10 Facts About Hunger in Romania
- Hunger in Romania is linked to poverty, with 13.8 percent of the population living in absolute poverty. This is an improvement, however, as the poverty rate was 35.9 percent in 2000.
- The Romanian economy has been generally improving since the collapse of the Communist government in 1989. Economic reforms in the early 2000s and Romania’s entry into the EU in 2007 have led to an improving economic outlook.
- Poverty rates remain high in rural areas. Approximately 29.6 percent of Romanians in rural areas live in poverty, compared to 9.6 percent in urban areas.
- Poverty disproportionately affects single people, single-parent families, families with three or more children, and single people over 65. Roma populations are affected the most, with 58 percent living in poverty.

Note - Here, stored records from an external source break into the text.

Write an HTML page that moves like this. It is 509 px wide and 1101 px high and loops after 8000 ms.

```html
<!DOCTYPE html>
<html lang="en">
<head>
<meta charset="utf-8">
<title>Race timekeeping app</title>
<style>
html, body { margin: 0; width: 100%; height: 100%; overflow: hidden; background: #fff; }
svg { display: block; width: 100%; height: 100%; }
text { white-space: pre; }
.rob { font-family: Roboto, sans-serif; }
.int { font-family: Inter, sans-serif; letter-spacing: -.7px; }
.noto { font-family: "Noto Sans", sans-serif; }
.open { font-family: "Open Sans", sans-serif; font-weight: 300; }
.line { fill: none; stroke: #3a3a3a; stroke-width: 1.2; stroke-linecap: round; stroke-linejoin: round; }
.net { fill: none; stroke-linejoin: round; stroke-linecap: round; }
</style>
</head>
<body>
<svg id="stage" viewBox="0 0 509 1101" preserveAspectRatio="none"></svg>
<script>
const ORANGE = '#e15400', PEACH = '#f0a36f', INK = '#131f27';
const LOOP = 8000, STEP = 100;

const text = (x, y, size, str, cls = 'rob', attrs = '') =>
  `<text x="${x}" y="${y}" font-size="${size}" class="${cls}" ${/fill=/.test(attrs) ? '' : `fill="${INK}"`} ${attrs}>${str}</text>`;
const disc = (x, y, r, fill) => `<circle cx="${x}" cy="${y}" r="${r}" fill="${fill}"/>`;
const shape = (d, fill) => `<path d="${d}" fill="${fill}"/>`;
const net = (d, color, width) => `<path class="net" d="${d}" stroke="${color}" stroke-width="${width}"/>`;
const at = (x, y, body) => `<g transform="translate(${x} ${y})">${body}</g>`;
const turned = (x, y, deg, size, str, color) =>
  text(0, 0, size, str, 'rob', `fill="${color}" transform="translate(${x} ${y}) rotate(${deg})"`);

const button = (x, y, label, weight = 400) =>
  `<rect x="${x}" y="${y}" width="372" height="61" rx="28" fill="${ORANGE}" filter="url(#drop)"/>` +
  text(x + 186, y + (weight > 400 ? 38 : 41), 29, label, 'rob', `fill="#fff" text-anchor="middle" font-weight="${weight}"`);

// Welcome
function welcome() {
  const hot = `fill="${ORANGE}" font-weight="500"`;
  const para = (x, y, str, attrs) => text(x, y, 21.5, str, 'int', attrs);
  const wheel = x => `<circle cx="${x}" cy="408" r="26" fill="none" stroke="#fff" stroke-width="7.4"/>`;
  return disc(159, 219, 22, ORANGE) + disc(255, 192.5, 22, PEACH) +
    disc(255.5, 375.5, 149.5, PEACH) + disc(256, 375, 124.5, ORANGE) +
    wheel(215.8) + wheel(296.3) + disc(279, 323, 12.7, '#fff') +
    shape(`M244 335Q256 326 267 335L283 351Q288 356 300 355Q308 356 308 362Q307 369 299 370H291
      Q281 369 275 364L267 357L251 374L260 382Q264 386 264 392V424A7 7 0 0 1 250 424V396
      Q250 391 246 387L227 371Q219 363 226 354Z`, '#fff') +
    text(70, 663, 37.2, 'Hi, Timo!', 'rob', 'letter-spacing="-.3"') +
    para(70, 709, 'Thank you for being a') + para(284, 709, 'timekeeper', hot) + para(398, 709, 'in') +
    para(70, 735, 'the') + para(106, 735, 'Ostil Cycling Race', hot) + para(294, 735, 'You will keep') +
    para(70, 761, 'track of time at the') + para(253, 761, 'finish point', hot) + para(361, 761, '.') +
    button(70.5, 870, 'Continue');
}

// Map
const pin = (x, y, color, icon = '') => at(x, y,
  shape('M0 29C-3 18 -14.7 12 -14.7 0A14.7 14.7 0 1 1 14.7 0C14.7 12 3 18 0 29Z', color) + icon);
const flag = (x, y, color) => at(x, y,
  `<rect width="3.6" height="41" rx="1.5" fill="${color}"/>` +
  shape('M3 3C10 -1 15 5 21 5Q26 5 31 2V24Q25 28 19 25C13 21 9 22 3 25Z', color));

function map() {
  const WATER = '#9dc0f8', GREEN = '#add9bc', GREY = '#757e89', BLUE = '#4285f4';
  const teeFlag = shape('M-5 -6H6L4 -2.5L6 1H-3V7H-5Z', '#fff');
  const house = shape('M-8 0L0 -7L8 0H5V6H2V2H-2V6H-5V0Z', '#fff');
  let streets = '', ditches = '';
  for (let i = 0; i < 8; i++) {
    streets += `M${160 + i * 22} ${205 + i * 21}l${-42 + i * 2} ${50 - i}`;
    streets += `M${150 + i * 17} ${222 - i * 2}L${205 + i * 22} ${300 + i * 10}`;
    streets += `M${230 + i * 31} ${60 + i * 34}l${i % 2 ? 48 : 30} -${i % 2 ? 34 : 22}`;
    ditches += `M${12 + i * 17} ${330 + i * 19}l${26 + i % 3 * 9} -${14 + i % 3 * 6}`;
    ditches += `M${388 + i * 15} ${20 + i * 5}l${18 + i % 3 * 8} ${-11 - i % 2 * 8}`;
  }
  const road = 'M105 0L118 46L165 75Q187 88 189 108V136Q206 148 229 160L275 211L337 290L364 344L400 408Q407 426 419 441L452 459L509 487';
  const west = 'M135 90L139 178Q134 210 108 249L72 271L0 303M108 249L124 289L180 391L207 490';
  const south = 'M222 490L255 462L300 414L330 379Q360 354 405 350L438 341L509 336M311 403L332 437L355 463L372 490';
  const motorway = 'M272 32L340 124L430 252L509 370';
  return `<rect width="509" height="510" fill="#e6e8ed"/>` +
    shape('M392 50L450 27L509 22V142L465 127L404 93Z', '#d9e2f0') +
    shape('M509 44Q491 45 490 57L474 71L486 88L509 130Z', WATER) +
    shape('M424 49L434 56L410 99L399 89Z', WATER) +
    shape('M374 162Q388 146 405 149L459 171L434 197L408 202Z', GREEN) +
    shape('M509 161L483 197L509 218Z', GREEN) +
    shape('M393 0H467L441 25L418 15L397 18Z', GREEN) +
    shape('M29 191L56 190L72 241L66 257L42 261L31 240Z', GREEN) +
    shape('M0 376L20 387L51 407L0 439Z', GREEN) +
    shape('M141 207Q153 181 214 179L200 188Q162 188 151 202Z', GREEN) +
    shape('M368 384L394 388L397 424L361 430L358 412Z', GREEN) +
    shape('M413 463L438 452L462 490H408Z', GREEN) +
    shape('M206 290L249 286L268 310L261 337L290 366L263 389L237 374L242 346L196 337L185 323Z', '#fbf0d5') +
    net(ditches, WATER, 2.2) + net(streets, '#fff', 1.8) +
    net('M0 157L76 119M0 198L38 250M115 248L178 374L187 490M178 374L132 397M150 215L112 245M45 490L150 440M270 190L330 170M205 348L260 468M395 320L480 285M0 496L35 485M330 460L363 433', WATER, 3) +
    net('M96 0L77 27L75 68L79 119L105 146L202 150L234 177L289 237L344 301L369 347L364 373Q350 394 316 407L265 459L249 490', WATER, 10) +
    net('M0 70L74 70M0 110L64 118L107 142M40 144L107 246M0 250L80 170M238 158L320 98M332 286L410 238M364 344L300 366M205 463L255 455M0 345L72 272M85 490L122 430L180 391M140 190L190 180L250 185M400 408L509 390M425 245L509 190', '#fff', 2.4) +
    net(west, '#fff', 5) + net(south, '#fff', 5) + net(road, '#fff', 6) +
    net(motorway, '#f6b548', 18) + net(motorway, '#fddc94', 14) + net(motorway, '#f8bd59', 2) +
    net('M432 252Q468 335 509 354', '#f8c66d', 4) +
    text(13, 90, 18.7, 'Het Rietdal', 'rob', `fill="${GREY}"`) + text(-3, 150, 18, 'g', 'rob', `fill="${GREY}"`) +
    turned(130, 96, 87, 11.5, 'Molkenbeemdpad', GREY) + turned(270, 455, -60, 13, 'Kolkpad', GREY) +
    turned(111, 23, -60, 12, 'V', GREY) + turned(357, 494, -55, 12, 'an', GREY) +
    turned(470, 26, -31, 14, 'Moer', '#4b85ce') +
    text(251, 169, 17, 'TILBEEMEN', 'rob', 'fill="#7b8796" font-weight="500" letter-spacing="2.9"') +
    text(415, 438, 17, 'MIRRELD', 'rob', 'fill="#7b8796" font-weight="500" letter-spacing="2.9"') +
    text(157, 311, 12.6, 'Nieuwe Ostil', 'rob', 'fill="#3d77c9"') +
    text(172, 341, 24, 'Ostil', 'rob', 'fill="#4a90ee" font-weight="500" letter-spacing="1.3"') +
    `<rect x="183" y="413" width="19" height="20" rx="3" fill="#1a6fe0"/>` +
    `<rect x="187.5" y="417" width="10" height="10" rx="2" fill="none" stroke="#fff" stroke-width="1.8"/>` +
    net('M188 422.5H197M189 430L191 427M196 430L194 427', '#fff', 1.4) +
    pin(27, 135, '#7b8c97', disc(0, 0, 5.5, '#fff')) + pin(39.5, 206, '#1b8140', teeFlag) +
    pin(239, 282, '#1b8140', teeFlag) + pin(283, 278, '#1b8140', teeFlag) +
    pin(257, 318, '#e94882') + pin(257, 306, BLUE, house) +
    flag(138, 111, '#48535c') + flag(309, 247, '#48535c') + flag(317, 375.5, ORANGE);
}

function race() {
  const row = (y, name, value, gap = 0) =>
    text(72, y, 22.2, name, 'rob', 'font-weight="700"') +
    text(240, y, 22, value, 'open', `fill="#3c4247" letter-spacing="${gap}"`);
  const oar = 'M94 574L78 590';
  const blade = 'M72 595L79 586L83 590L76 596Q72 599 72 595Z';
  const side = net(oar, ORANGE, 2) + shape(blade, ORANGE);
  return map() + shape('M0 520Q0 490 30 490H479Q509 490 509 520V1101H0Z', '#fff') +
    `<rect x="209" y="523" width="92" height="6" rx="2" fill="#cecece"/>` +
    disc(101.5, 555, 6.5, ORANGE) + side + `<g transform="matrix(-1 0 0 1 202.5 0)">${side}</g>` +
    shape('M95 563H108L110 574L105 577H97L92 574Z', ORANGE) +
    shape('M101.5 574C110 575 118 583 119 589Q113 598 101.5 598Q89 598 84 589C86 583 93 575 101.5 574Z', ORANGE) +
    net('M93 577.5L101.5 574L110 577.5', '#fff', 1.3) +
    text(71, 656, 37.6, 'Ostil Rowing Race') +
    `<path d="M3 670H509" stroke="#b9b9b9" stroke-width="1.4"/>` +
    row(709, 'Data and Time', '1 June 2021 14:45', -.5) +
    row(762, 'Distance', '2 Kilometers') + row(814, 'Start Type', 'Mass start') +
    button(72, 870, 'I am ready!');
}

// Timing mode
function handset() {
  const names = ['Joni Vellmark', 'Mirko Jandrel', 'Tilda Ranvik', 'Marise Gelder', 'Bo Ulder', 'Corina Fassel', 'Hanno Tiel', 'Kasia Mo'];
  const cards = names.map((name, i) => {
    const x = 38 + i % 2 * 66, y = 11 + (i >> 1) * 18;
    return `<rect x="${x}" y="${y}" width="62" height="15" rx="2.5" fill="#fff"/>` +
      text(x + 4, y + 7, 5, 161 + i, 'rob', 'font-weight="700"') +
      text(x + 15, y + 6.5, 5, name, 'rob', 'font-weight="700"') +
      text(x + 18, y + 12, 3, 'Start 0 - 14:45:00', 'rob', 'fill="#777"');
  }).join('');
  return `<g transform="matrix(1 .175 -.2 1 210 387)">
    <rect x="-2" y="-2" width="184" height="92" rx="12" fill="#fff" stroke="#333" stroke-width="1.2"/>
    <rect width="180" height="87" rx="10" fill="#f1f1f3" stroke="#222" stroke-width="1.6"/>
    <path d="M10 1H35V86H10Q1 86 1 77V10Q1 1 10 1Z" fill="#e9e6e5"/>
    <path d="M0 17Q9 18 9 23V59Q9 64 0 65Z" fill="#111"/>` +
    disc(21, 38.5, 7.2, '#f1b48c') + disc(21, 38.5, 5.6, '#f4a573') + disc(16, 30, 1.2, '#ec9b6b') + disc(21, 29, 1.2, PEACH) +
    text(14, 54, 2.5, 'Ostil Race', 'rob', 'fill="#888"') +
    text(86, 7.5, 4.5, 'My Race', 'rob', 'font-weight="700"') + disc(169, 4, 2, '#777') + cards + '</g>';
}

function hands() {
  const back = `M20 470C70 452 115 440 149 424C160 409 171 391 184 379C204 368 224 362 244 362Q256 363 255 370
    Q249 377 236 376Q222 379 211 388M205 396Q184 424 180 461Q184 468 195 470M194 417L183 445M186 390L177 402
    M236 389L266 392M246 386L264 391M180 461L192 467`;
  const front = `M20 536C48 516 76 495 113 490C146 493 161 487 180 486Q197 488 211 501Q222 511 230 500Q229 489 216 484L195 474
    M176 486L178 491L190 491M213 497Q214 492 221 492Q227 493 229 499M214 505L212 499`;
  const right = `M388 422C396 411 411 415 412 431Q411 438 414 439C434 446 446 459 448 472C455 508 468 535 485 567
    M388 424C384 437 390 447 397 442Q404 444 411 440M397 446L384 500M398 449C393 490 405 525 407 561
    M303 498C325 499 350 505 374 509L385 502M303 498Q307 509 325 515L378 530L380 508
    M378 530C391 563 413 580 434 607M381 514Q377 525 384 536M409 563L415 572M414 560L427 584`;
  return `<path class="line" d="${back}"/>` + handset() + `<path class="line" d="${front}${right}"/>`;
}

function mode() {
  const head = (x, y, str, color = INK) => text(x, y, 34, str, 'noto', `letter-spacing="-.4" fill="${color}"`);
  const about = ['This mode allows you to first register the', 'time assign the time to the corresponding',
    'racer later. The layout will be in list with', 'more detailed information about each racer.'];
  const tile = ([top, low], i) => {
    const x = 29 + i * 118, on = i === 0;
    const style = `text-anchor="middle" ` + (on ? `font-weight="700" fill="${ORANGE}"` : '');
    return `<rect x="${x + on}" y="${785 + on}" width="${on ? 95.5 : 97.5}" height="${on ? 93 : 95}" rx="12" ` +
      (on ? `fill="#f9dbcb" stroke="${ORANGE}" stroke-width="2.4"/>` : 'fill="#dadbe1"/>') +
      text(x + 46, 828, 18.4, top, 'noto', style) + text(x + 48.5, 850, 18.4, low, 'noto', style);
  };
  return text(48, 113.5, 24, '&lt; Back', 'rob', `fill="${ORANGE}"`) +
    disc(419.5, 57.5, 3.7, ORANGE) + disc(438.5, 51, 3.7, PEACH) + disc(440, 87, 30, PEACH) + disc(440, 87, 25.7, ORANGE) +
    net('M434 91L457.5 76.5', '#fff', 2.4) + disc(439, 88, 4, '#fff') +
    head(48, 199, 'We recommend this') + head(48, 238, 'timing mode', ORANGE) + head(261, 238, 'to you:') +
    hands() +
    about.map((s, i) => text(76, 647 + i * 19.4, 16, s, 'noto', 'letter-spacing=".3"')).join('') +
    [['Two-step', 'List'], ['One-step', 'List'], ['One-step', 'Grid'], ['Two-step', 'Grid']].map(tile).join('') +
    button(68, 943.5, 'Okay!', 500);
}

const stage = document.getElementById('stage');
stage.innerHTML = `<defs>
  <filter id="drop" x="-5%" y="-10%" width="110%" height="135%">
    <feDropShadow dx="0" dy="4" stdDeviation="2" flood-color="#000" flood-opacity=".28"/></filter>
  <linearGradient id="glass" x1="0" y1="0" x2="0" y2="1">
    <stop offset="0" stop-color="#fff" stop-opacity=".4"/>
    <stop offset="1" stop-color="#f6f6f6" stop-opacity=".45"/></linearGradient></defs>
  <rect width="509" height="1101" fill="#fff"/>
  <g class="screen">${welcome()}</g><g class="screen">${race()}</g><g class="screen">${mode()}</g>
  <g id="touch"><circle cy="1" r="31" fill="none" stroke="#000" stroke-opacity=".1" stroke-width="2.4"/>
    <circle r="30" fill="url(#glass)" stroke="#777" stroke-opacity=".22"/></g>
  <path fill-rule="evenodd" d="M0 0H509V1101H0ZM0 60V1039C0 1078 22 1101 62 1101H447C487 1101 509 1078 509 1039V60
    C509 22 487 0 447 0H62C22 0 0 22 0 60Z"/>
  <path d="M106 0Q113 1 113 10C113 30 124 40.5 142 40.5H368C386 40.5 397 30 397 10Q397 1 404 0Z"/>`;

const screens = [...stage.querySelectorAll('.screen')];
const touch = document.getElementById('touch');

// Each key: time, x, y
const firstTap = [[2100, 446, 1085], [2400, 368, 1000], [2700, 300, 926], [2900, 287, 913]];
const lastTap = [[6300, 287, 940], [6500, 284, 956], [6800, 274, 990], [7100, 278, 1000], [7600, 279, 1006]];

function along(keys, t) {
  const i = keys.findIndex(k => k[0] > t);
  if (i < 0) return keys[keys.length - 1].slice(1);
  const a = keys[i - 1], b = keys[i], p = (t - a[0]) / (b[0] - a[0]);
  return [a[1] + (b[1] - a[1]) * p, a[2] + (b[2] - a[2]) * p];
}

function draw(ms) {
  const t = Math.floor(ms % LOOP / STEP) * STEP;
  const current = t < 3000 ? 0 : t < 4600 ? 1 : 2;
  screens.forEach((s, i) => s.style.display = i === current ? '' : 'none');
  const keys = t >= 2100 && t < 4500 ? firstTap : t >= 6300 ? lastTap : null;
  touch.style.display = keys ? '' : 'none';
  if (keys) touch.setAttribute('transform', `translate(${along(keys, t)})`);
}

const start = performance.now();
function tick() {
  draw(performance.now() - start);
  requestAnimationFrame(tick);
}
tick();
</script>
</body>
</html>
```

- Romania has an extensive welfare system in order to assist those in poverty. Roughly half the working population receives some kind of welfare, primarily for assistance with heating, electricity, and food.
- Hunger in Romania has an impact on children’s physical development. Approximately eight percent of Romanian children under the age of five are stunted. This is a lower rate than Russia, however, it is a higher rate than the Czech Republic and Yugoslavia.
- Homelessness also increases vulnerability to hunger in Romania. Approximately 5,000 people live on the streets in Bucharest alone, the majority of whom rely on soup kitchens and shelters for meals.
- Agriculture makes up a significant part of Romania’s economy, however, it has declined in recent years due to infrastructure and environmental challenges. While demand for agricultural products has risen, the challenge of getting goods to the markets has led to a decline.
- In order to combat agricultural decline, organizations, such as Heifer International, work to help link farmers with markets that are in need of their products, by providing transportation and networking opportunities.
- While Romanian schools do not provide free lunches, organizations like the Red Cross contribute meals as an incentive to keep kids in school and to provide them with the nourishment they need to succeed.
While hunger in Romania has declined in certain areas, many Romanians remain susceptible. Increasing programs targeting those who live in rural areas could help reduce hunger in Romania across the board.
– Alexi Worley